Hand and wrist fractures are very common and encompass a wide range of injuries where there is a break or crack in one or more of the bones in your hand or wrist. Hand fractures affect the small bones of the fingers (phalanges) and the long bones within the palm (metacarpals). Wrist fractures affect the scaphoid bone, one of the eight small bones that make up the wrist.
What Causes a Fracture in Your Hand or Wrist?
A broken hand or wrist can be caused by a fall, crash injury, twisting injury, or direct contact in sports. For example, when someone falls and lands on an outstretched hand or wrist, the force from the fall — in combination with the angle of the wrist — may be strong enough to cause a fracture or break. Some common causes of hand and wrist fractures include:
- Sports injuries
- Car accidents
- Diseases, such as osteoporosis or cancer
Symptoms of Hand and Wrist Fractures
Symptoms of a hand or wrist fracture vary depending on the location and severity of the break. Common signs and symptoms may include:
- Tenderness or pain
- Numbness in the hand
- Inability to move the finger(s)
- Shortened finger
- The injured finger crosses or “scissors” over its neighbor when making a partial fist
In the case of a boxer’s fracture, your knuckle may look sunken in or depressed. This occurs when the end or “head” of the metacarpal bone is displaced or angulated.
Hand and Wrist Fracture Diagnosis
To diagnose a hand or wrist fracture, your doctor will ask about your symptoms and carefully examine your fingers and hand. He or she may also evaluate the tendons in your hand to ensure they are functioning properly and will check for instability in the joints near the fracture site. Imaging tests, such as an x-ray, can help identify the location and extent of the fracture. In certain situations, an MRI or CT scan may be ordered to give your doctor more detailed images and information about the injury.
Treatment for Hand and Wrist Fractures
If the broken ends of the bone aren’t aligned properly, there can be gaps between the pieces of bone or fragments might overlap. Your doctor can realign the bone fragments by gently manipulating them back into position without making an incision. This procedure is known as a closed reduction. A cast, splint, or brace may be applied to keep the bones in place while they heal, for about 3 to 6 weeks.
Some types of fractures can be protected by wearing a removable splint or by being “buddy strapped” to an adjacent non-injured finger. The non-injured finger acts as a “moving splint” to support the fractured finger. Gentle hand exercises can usually begin after 3 weeks.
Even after a closed reduction procedure and immobilization, your bones can shift. Some hand and wrist fractures require surgery to realign and stabilize the fracture fragments, including open fractures. Your Raleigh Orthopaedic doctor will make an incision to help reposition the bone fragments into their normal alignment. Small metal devices, such as wires, screws, pins, staples, and plates, may be used to hold the broken pieces of bone in place.
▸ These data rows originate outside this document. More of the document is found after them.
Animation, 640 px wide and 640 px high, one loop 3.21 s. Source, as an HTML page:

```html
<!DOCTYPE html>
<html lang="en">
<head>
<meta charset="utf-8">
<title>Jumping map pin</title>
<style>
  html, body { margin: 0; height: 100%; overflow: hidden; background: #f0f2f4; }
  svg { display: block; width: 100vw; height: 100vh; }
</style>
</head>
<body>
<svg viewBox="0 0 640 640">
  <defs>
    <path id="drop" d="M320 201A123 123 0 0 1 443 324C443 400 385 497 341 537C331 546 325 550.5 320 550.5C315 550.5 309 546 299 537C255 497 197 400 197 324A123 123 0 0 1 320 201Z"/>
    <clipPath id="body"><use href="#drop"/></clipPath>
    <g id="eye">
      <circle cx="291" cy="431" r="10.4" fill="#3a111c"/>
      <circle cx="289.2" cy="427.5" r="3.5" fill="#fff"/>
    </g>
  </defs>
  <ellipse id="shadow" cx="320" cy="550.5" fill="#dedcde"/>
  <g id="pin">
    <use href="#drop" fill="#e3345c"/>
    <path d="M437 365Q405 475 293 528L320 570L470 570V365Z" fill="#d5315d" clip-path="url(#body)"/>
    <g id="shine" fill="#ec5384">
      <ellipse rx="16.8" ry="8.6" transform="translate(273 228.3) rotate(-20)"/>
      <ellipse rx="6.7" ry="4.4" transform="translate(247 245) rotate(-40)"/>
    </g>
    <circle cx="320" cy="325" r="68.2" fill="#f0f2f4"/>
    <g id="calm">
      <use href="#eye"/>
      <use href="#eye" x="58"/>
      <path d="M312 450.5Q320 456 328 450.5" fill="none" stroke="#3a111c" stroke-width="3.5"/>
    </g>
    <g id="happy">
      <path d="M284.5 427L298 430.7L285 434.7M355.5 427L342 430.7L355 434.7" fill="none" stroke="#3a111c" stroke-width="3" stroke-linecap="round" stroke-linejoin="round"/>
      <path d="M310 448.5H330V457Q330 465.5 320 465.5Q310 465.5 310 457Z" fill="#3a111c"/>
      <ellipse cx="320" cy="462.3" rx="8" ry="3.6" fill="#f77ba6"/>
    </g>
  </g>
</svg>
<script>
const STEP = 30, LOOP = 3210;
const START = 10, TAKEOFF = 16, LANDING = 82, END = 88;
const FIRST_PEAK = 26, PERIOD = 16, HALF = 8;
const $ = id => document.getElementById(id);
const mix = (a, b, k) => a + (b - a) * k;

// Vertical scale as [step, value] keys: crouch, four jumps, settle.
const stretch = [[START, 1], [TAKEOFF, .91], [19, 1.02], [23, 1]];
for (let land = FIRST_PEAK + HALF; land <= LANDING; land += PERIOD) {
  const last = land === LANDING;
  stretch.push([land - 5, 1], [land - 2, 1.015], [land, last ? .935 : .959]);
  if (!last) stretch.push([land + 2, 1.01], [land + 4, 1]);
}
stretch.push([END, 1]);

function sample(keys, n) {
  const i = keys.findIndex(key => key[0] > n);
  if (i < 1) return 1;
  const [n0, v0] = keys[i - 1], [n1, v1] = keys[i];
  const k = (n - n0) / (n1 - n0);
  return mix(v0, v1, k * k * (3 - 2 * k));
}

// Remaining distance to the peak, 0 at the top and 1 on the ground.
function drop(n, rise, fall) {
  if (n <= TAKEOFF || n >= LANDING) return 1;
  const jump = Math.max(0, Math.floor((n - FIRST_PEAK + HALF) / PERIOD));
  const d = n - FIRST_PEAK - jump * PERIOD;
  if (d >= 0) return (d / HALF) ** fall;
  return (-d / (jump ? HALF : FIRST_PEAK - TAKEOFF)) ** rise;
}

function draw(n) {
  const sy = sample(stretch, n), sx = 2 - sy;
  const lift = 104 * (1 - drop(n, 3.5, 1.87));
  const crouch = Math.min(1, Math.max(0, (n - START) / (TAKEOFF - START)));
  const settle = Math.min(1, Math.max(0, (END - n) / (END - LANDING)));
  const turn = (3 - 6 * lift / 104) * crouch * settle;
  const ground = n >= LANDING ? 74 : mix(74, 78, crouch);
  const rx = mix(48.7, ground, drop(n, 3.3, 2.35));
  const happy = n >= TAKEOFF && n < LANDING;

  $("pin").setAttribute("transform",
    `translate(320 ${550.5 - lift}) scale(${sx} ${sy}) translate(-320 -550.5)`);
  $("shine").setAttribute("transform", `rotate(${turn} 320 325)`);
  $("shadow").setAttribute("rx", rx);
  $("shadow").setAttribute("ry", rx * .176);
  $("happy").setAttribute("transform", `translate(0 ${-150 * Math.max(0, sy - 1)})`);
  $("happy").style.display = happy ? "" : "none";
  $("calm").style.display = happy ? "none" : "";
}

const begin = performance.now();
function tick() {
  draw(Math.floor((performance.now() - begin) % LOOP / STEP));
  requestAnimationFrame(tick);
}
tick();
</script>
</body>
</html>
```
After surgery, you may have to wear a cast or splint for a period of time to protect the fracture. If the bone changes position during healing, your finger may lose some function. Your doctor will discuss with you when it is safe to begin range-of-motion exercises and resume normal activities.
Specialized Hand and Wrist Treatment at Raleigh Orthopaedic
If you’ve experienced a hand or wrist fracture, it’s important to get the care you need right away. Raleigh Orthopaedic provides comprehensive treatment for various hand and wrist injuries in Wake County. Our hand surgeons work closely with our on-site Certified Hand Therapists to ensure a safe and effective recovery for each patient. For more information or to schedule an appointment at one of our convenient locations, contact us today.